==== RECORD EXCERPTS

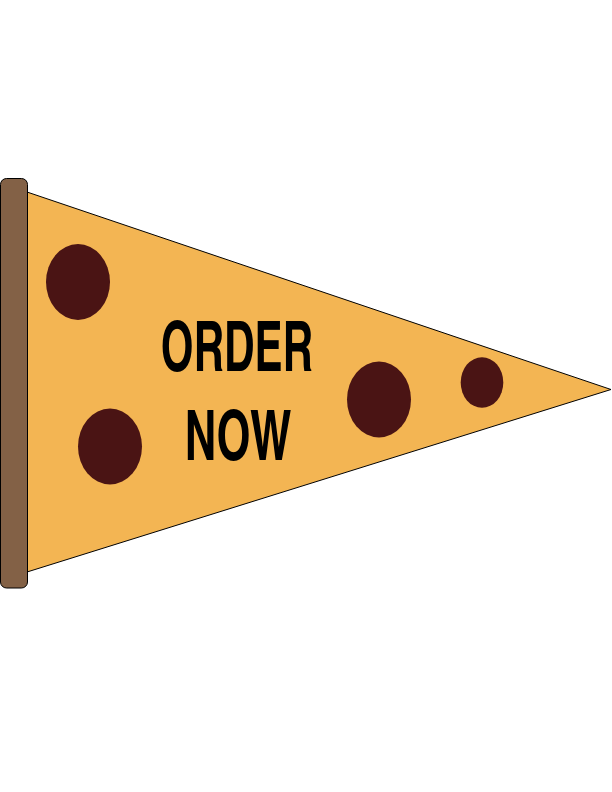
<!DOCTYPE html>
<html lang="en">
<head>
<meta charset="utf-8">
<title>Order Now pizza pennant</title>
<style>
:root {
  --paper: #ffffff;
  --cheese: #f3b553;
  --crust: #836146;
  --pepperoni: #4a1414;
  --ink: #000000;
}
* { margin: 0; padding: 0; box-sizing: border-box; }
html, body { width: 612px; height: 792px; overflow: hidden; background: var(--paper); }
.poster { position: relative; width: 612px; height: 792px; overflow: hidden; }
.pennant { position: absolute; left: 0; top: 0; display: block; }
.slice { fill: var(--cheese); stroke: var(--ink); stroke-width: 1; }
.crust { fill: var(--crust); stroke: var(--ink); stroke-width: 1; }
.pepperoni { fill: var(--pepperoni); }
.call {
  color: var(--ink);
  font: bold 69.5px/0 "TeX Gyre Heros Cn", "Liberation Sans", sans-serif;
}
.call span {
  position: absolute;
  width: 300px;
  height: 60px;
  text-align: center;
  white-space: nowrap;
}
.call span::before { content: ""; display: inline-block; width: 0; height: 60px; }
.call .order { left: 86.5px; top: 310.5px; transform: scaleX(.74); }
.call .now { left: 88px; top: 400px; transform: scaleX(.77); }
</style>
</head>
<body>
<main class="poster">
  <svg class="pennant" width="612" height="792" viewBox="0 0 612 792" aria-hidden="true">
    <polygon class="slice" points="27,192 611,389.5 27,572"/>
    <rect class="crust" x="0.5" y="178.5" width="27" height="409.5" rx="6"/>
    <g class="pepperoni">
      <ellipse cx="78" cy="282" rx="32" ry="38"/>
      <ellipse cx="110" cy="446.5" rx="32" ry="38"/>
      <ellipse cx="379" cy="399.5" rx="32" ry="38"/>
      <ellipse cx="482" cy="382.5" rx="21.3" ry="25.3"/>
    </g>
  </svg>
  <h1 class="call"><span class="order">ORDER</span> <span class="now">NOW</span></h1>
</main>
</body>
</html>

========

> [WORK TO BE COMPLETED]:
Please copy the lines in the records above between the one holding "var(--crust); stroke: var(--ink);" and the one holding "inline-block; width: 0;", inclusive, exactly and with no other line.

> [TASK ANSWER]:
.crust { fill: var(--crust); stroke: var(--ink); stroke-width: 1; }
.pepperoni { fill: var(--pepperoni); }
.call {
  color: var(--ink);
  font: bold 69.5px/0 "TeX Gyre Heros Cn", "Liberation Sans", sans-serif;
}
.call span {
  position: absolute;
  width: 300px;
  height: 60px;
  text-align: center;
  white-space: nowrap;
}
.call span::before { content: ""; display: inline-block; width: 0; height: 60px; }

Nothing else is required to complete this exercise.